Improved services are on the way for Wellington commuters
The signing of a contract has confirmed the overhead line system along the Hutt Valley Line will be replaced and improved, ensuring better services and reduced disruptions…
A $49 million contract has been signed to replace the overhead line system that supplies power to Metlink’s commuter trains on the Hutt Valley Line in New Zealand.
Passing an important milestone, this work will ensure Wellington commuters soon receive improved services and reduced disruptions.
Greater Wellington Sustainable Transport Committee Chairperson, Barbara Donaldson, said: “This is a major step forward in improving our rail network infrastructure and ensuring a more reliable and sustainable service to people from the Hutt Valley who make five million journeys each year on the Hutt Line.

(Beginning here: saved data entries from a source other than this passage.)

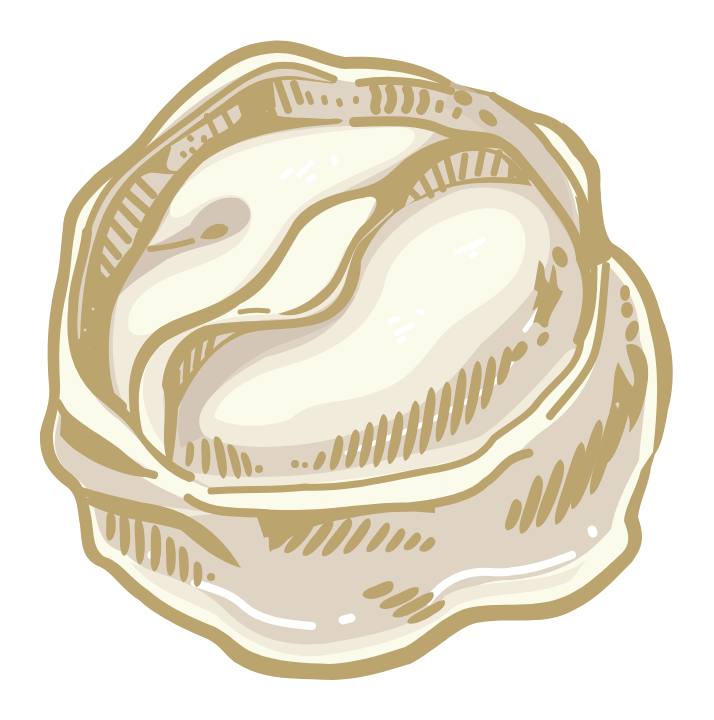
<!DOCTYPE html>
<html lang="en">
<head>
<meta charset="utf-8">
<title>Split bun illustration</title>
<style>
:root{--gold:#bca46f;--beige:#dfd4c4;--shade:#d3c6b6;--ivory:#f0ebdb;--cream:#fbfbeb;--white:#fff}
html,body{margin:0;background:var(--white);overflow:hidden}
svg{display:block;width:714px;height:720px}
.gold{fill:var(--gold)}.beige{fill:var(--beige)}.shade{fill:var(--shade)}.ivory{fill:var(--ivory)}.cream{fill:var(--cream)}.white{fill:var(--white)}
.line{fill:none;stroke:var(--gold);stroke-linecap:round;stroke-linejoin:round}
.cut{fill:none;stroke:var(--beige);stroke-linecap:round}
.shine{fill:none;stroke:var(--white);stroke-linecap:round}
</style>
</head>
<body>
<svg viewBox="0 0 714 720" role="img" aria-label="Round bun with a curved split across the top">
<defs>
<path id="tick" d="M0 -18C5 -17 5 -9 4 0C3 9 1 17 -3 18C-6 16 -5 8 -4 0C-3 -9 -3 -16 0 -18Z"/>
</defs>

<g id="body">
<path class="gold" d="M270 41C300 38 318 52 345 57C385 55 425 62 456 84L490 92C505 96 520 108 535 112C568 118 576 140 587 150C602 162 601 172 600 190C603 210 602 230 612 243C642 260 655 290 662 318C674 345 676 380 668 410C664 435 660 448 655 454L651 467C649 485 640 500 638 517C646 540 641 549 632 562C612 582 594 603 563 615C535 625 505 617 476 623C455 629 438 649 410 664C385 671 365 679 332 680C300 678 265 681 238 664C225 657 222 645 205 638C177 626 154 614 139 600C120 588 112 571 98 566C82 558 82 545 80 525C77 508 78 496 67 487C48 473 39 458 40 433C43 417 51 405 49 385C46 350 48 320 54 290C61 265 60 250 63 228C64 203 80 190 94 175C112 160 130 150 143 132C162 106 185 85 205 70C226 53 245 43 270 41Z"/>
<path class="cream" d="M276 53C300 52 320 66 345 69C380 67 425 73 452 90L488 100C510 111 525 121 537 124C558 129 566 145 574 156C587 168 588 183 589 196C588 220 594 240 607 253C632 274 646 300 650 330C660 365 658 405 653 452L641 470C636 490 625 506 624 521C630 536 630 544 622 553C600 573 582 592 555 600C525 608 495 602 468 608C445 614 424 637 405 647C380 655 355 663 330 664C300 663 270 662 246 649C234 641 230 635 215 627C185 615 162 603 148 590C129 577 121 562 105 557C94 550 94 538 92 522C89 500 84 484 72 474C58 464 52 452 53 433C55 418 61 402 60 383C58 350 60 322 66 295C72 268 71 250 75 232C77 210 90 198 104 184C121 170 139 157 152 140C170 115 190 96 212 81C232 64 252 54 276 53Z"/>
<path class="beige" d="M60 408C75 426 100 437 124 462C145 485 178 494 211 512C285 526 389 517 471 494C505 478 513 450 548 427C584 400 600 365 604 319L604 262C626 281 640 305 640 340C653 375 642 416 639 460C626 486 616 503 611 529C587 558 558 575 512 580C475 580 458 594 428 618C395 637 355 632 320 652C275 654 249 634 217 604C180 586 140 570 124 552C98 546 98 525 91 493C77 475 56 468 55 445C54 430 59 421 60 408Z"/>
<path class="ivory" d="M90 492C130 507 176 505 213 514L182 517C146 514 118 505 92 509ZM130 562C155 574 192 579 222 607C250 636 282 649 329 643C375 635 423 626 445 596C478 575 547 590 586 560L571 580C539 599 475 589 449 611C418 638 356 652 317 656C275 658 242 639 216 615C184 598 152 590 130 562Z"/>
<path class="cream" d="M62 382C79 408 106 425 132 446C160 470 183 482 212 493C311 507 398 497 471 480C511 452 555 414 583 370L594 280C605 293 602 333 594 362C579 405 535 432 511 460C484 499 433 505 355 512C291 516 239 515 204 500C169 485 139 473 113 456C88 443 69 426 62 408Z"/>
<path class="ivory" d="M73 418C96 446 126 448 157 475C139 477 105 463 84 446Z"/>
</g>

<g id="bowl">
<path class="beige" d="M276 65C306 64 320 80 361 83C411 76 445 87 488 96C535 117 567 158 577 212C590 250 594 308 577 354C552 393 503 426 476 451C419 474 301 486 211 489C169 475 143 442 118 419C82 394 68 348 74 306C79 263 85 222 107 188C153 140 210 77 276 65Z"/>
<path class="ivory" d="M195 166C240 130 327 122 438 126C423 155 373 174 326 201C284 238 267 291 205 319C160 329 139 360 130 416C108 380 110 326 120 292C132 266 155 241 174 204Z"/>
<path class="shade" d="M148 246C161 244 176 233 190 225C198 210 216 194 238 198C255 206 254 222 239 232C216 247 189 247 166 260C151 271 132 280 116 299C120 277 134 258 148 246Z"/>
<path class="cream" d="M193 178C227 148 300 130 398 127C427 128 415 147 390 159C344 181 307 193 284 224C258 263 234 301 192 315C164 325 140 345 129 330C124 307 143 289 169 277C198 265 238 256 249 229C259 201 239 188 212 199C191 207 182 223 171 216C166 204 178 190 193 178Z"/>
<path class="beige" d="M171 466C166 420 168 380 191 351C228 315 306 332 345 298C367 259 381 218 431 189C468 174 529 178 552 212C579 250 582 303 558 344C518 374 444 413 382 440C316 465 235 480 171 466Z"/>
<path class="shade" d="M181 448C169 403 195 362 233 339C278 322 325 329 354 296C370 306 322 332 279 345C229 366 194 407 205 435Z"/>
<path class="ivory" d="M204 435C185 410 226 378 266 357C316 345 343 325 359 289C370 243 415 207 460 190C500 181 544 196 549 232C557 274 519 310 481 344C451 381 426 410 375 426C325 447 237 456 204 435Z"/>
<path class="cream" d="M214 417C219 394 251 376 282 367C331 355 372 328 384 286C392 246 434 220 474 210C511 202 529 222 525 249C520 287 485 301 458 321C427 344 421 376 379 391C342 406 316 397 290 419C267 429 226 427 214 417Z"/>
<path class="ivory" d="M177 470C238 482 321 479 386 460C430 450 464 444 481 436C507 418 531 393 565 354C577 341 584 355 574 367C542 399 508 428 480 453C410 476 300 486 216 490Z"/>
<path class="shade" d="M451 81C494 97 527 123 548 151C570 181 575 214 577 250C549 208 536 180 500 149C483 127 465 111 444 108Z" opacity=".55"/>
</g>

<g id="rim-wall">
<path class="gold" d="M337 82C313 82 302 73 277 77C249 80 235 95 211 112C187 131 162 147 139 167C117 187 104 208 96 235C84 270 80 314 80 349C84 376 107 397 127 419L118 404C107 377 107 340 112 314C119 287 139 260 157 231C170 202 182 182 203 162C235 138 280 128 337 124C348 121 342 117 328 119C300 117 275 119 266 111Z"/>
<path class="beige" d="M336 84C308 81 292 77 273 82L276 108C295 118 327 115 352 120L370 103ZM166 149L242 102C249 118 229 129 208 139L177 171C161 172 169 160 166 149ZM101 279C98 249 113 211 137 180C152 167 158 176 174 174C155 198 139 220 132 246C116 263 110 282 101 279Z"/>
<g class="line" stroke-width="8"><path d="M247 99L257 119M262 87L274 117M278 82L288 110M294 84L300 101"/></g>
<g class="line" stroke-width="8"><path d="M136 178L153 195M126 192L146 210M119 205L137 224M112 222L128 240M104 239L118 256M101 257L112 271M97 273L105 282M93 291L97 294"/></g>
<g class="line" stroke-width="6"><path d="M168 148L164 161M207 116L216 135M222 109L232 128M240 102L246 119M308 94L311 102M324 98L325 102M339 101L340 104M356 99L356 101M183 154L184 155M192 150L193 151M204 138L204 140M190 138L191 139"/></g>
<g class="beige"><circle cx="85" cy="330" r="1.5"/><circle cx="88" cy="347" r="1.5"/><circle cx="83" cy="358" r="1.5"/><circle cx="93" cy="309" r="1.5"/></g>
<g class="line"><path stroke-width="10" d="M374 88C381 98 372 105 376 110M390 89Q395 99 389 109M407 89Q412 99 406 109M424 94Q427 102 421 110"/><path stroke-width="8" d="M359 83Q405 76 451 91M440 104L439 109M458 111L456 115"/></g>
<ellipse class="gold" cx="463" cy="98" rx="10" ry="7" transform="rotate(25 463 98)"/>
<ellipse class="gold" cx="488" cy="118" rx="11" ry="6" transform="rotate(40 488 118)"/>
</g>

<g id="rim-lines" class="line">
<path stroke-width="7" d="M334 79C310 69 296 63 274 66C248 73 231 88 210 103C185 123 152 145 130 165C108 183 94 207 87 232"/>
<path stroke-width="10" d="M87 232C85 258 73 280 73 310C70 345 77 370 97 391C115 406 130 417 140 432C154 453 171 470 190 477"/>
<path stroke-width="14" d="M82 345C81 370 101 392 120 407"/>
<path stroke-width="7" d="M211 491C245 488 274 491 305 487C355 489 397 475 438 469C472 462 483 454 494 438C511 425 529 416 539 401C558 378 579 367 581 340C593 319 594 294 594 268"/>
<path stroke-width="9" d="M188 498C211 516 242 511 270 514C332 517 365 506 408 507C447 503 473 496 486 482C500 474 503 458 529 453"/>
<path stroke-width="8" d="M550 416C563 399 587 377 595 352C603 323 603 295 606 266"/>
<path stroke-width="8" d="M493 96C510 110 535 124 549 147C569 169 582 191 589 218"/>
<path stroke-width="10" d="M354 122C390 121 420 119 442 130C460 139 488 133 501 143C520 157 534 176 551 199C566 218 580 239 581 259C591 281 590 310 578 340"/>
<path stroke-width="8" d="M58 403C69 424 86 440 111 454C126 466 140 472 154 475M78 490C108 500 142 505 180 517"/>
</g>
<path class="gold" d="M562 122C588 139 602 167 601 203C600 221 606 240 613 249C613 267 597 260 586 274C577 247 583 225 575 196C580 197 584 209 590 213C584 187 594 174 577 154ZM62 405C79 426 110 438 128 456C139 465 151 471 154 477C126 480 77 458 60 435ZM130 502C176 503 216 525 241 568C217 561 200 546 181 530C153 521 113 520 78 499C97 494 118 501 130 502ZM257 517C310 519 373 506 435 504L435 513C399 509 376 513 345 519C323 523 300 528 270 552C267 543 272 534 264 538Z"/>

<g id="split">
<path class="cream" d="M386 180C343 194 310 209 288 242C259 291 221 310 174 324C145 342 135 369 134 414C142 438 155 448 172 461C162 425 158 397 170 370C181 334 222 321 275 319C314 315 338 298 347 266C357 235 366 222 386 180Z"/>
<path class="ivory" d="M151 358C169 331 216 317 258 315C300 316 329 293 345 248L357 241C348 286 342 304 299 319C239 317 190 331 172 357C160 380 161 412 171 453C145 426 134 387 151 358Z"/>
<path class="gold" d="M500 137C463 130 432 140 405 159C386 176 383 183 353 190C326 195 301 207 291 226C276 252 260 278 231 295C207 311 178 315 158 329C131 350 125 382 131 419L144 438C135 403 136 370 160 346C180 329 217 323 240 304C271 289 282 260 299 233C314 213 338 202 363 198C384 192 377 211 366 222C344 240 341 277 320 292C304 307 290 310 278 314C297 319 317 309 329 297C350 276 349 249 366 235C381 219 391 213 397 204C401 186 431 154 456 151C482 146 501 147 511 152C521 162 520 179 536 183C530 165 524 149 500 137Z"/>
<path class="gold" d="M392 213C407 175 431 150 466 147C502 145 517 160 532 186C492 180 451 181 424 198C395 207 374 231 361 261C361 286 350 309 328 320C299 333 268 325 240 336C211 349 194 374 178 408C177 428 175 447 171 469C156 443 171 407 162 386C164 358 179 336 204 326C248 317 301 326 326 309C352 291 344 262 361 241Z"/>
<path class="beige" d="M405 207C410 185 432 161 462 152C491 148 506 155 516 178C478 174 439 180 405 207ZM173 393C176 361 195 337 236 332C208 348 191 373 173 393Z"/>
<g class="line" stroke-width="7"><path d="M410 190L417 197M421 176L431 195M434 165L443 189M447 159L453 182M465 156L462 177M482 153L478 173M499 153L494 173M512 165L511 177M188 351L186 379M200 341L196 367M213 335L208 354M177 372L176 390"/></g>
<path class="line" stroke-width="5" d="M240 312Q254 309 268 311"/>
<path class="line" stroke-width="6" d="M150 249Q172 247 192 241"/>
<path class="gold" d="M200 238C206 224 221 220 228 227C230 236 214 242 200 238Z"/>
</g>

<g id="shine" class="shine">
<path stroke-width="5" d="M347 453C385 439 418 429 445 413C473 398 496 387 512 361M525 330Q542 309 549 287"/>
<path stroke-width="6" d="M283 177L290 171M299 175L311 163M308 180L314 177M334 158L335 163M458 252L464 249M470 247L483 240M472 256L474 254M391 321L398 319M397 333L412 325M399 341L403 339M419 311L422 312"/>
<path stroke-width="8" d="M195 583C218 590 232 594 245 607C260 620 285 624 312 626M428 601C444 580 465 570 491 572C522 574 551 563 572 555"/>
<path stroke-width="9" d="M343 620L351 618M152 555L156 558M592 530L593 533"/>
</g>

<g id="hatching" class="gold">
<use href="#tick" transform="translate(320 461) rotate(12) scale(1.1 .55)"/>
<use href="#tick" transform="translate(337 453) rotate(6) scale(1.2 1)"/>
<use href="#tick" transform="translate(353 449) rotate(7) scale(1.2 1.1)"/>
<use href="#tick" transform="translate(367 445) rotate(6) scale(1.2 1.3)"/>
<use href="#tick" transform="translate(381 441) rotate(5) scale(1.2 1.5)"/>
<use href="#tick" transform="translate(396 438) rotate(6) scale(1.3 1.5)"/>
<use href="#tick" transform="translate(412 431) rotate(6) scale(1.3 1.7)"/>
<use href="#tick" transform="translate(428 421) rotate(5) scale(1.3 1.9)"/>
<use href="#tick" transform="translate(444 412) rotate(5) scale(1.3 1.7)"/>
<use href="#tick" transform="translate(459 402) rotate(5) scale(1.3 1.9)"/>
<use href="#tick" transform="translate(474 393) rotate(6) scale(1.3 1.8)"/>
<use href="#tick" transform="translate(489 383) rotate(5) scale(1.3 1.5)"/>
<use href="#tick" transform="translate(505 366) rotate(7) scale(1.3 1.1)"/>
<use href="#tick" transform="translate(519 352) rotate(22) scale(1.5 .65)"/>
<use href="#tick" transform="translate(190 454) rotate(-3) scale(1 .7)"/>
<use href="#tick" transform="translate(206 456) rotate(-8) scale(1.1 1)"/>
<use href="#tick" transform="translate(221 457) rotate(-16) scale(1.2 1.2)"/>
<use href="#tick" transform="translate(235 461) rotate(-22) scale(1.1 1)"/>
<use href="#tick" transform="translate(247 464) rotate(-25) scale(1 .7)"/>
<circle cx="259" cy="469" r="4"/><circle cx="295" cy="464" r="4"/><circle cx="305" cy="465" r="3"/>
<path d="M539 260C549 268 541 277 549 283L553 264C560 274 553 289 563 291C559 304 549 312 548 326C541 332 541 319 533 323L538 307L532 311L538 292L534 289Z"/>
<ellipse cx="560" cy="257" rx="7" ry="11" transform="rotate(-25 560 257)"/>
<ellipse cx="543" cy="339" rx="5" ry="8" transform="rotate(35 543 339)"/>
<use href="#tick" transform="translate(111 526) rotate(-8) scale(1.2 .8)"/>
<use href="#tick" transform="translate(125 534) rotate(-8) scale(1.3 1.2)"/>
<use href="#tick" transform="translate(140 541) rotate(-8) scale(1.2 1.3)"/>
<use href="#tick" transform="translate(156 548) rotate(-5) scale(1.3 1.3)"/>
<use href="#tick" transform="translate(171 556) rotate(-8) scale(1.2 1.1)"/>
<use href="#tick" transform="translate(184 564) rotate(-10) scale(1.2 1)"/>
<use href="#tick" transform="translate(198 574) rotate(-10) scale(1.1 .7)"/>
<circle cx="211" cy="577" r="4"/>
<use href="#tick" transform="translate(285 534) rotate(30) scale(1.4 1.1)"/>
<use href="#tick" transform="translate(300 537) rotate(33) scale(1.4 1.2)"/>
<use href="#tick" transform="translate(319 538) rotate(32) scale(1.4 1.3)"/>
<use href="#tick" transform="translate(338 538) rotate(31) scale(1.4 1.3)"/>
<use href="#tick" transform="translate(358 537) rotate(30) scale(1.3 1.2)"/>
<use href="#tick" transform="translate(379 538) rotate(30) scale(1.2 1)"/>
<use href="#tick" transform="translate(396 541) rotate(28) scale(1.2 .8)"/>
<use href="#tick" transform="translate(413 542) rotate(30) scale(1.2 .6)"/>
<use href="#tick" transform="translate(428 545) rotate(30) scale(1.2 .5)"/>
<use href="#tick" transform="translate(379 591) rotate(57) scale(1.6 .9)"/>
<use href="#tick" transform="translate(400 599) rotate(58) scale(1.4 1.2)"/>
<use href="#tick" transform="translate(414 606) rotate(55) scale(1.4 1.3)"/>
<use href="#tick" transform="translate(427 613) rotate(55) scale(1.2 1.2)"/>
<use href="#tick" transform="translate(514 515) rotate(8) scale(1.5 .9)"/>
<use href="#tick" transform="translate(532 505) rotate(12) scale(1.6 1.7)"/>
<use href="#tick" transform="translate(551 494) rotate(15) scale(1.6 2)"/>
<use href="#tick" transform="translate(571 484) rotate(14) scale(1.6 2.4)"/>
<use href="#tick" transform="translate(588 465) rotate(14) scale(1.6 2.6)"/>
<use href="#tick" transform="translate(605 450) rotate(12) scale(1.5 2.6)"/>
<use href="#tick" transform="translate(619 426) rotate(13) scale(1.5 2.2)"/>
<path d="M626 345C640 340 650 356 648 379C645 405 638 423 629 433C632 416 626 405 617 402L609 413C616 391 611 380 618 362C623 370 628 383 633 387C638 374 628 364 626 345Z"/>
<ellipse cx="625" cy="293" rx="5" ry="8"/><ellipse cx="627" cy="310" rx="6" ry="8"/><ellipse cx="632" cy="331" rx="6" ry="11" transform="rotate(20 632 331)"/>
</g>
</svg>
</body>
</html>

“Significant investment is needed on the infrastructure due to the aging nature of the network and we are hoping for further investment to upgrade the rest of the infrastructure to unlock capacity and provide a modern, reliable service for all commuters in the Greater Wellington region.”
KiwiRail and Greater Wellington Regional Council are working together on the project, which will involve replacing the existing timber poles with steel masts and renewing all overhead wires. As part of the project, the system that supplies power to the signals on the line will be replaced and placed underground.
“Replacing these systems is a big win for Wellington rail commuters,” said KiwiRail Chief Executive, Peter Reidy. “It is vital for the resilience of the network. Our infrastructure teams work incredibly hard to keep things running smoothly but the current systems are reaching the end of their life.
“Without this replacement programme, commuters would have faced increasing disruptions to the service as the wooden poles reach the end of their lives. The contract is part of a $98.4 million, four-year project that begun in 2017 to replace the overhead power system between Wellington Station, Melling and Upper Hutt, as well as Ngaio and Johnsonville. The funding came from Central Government.
“The project, which will see 1,274 existing poles and 38km of overhead wires replaced, is expected to be completed in 2021.”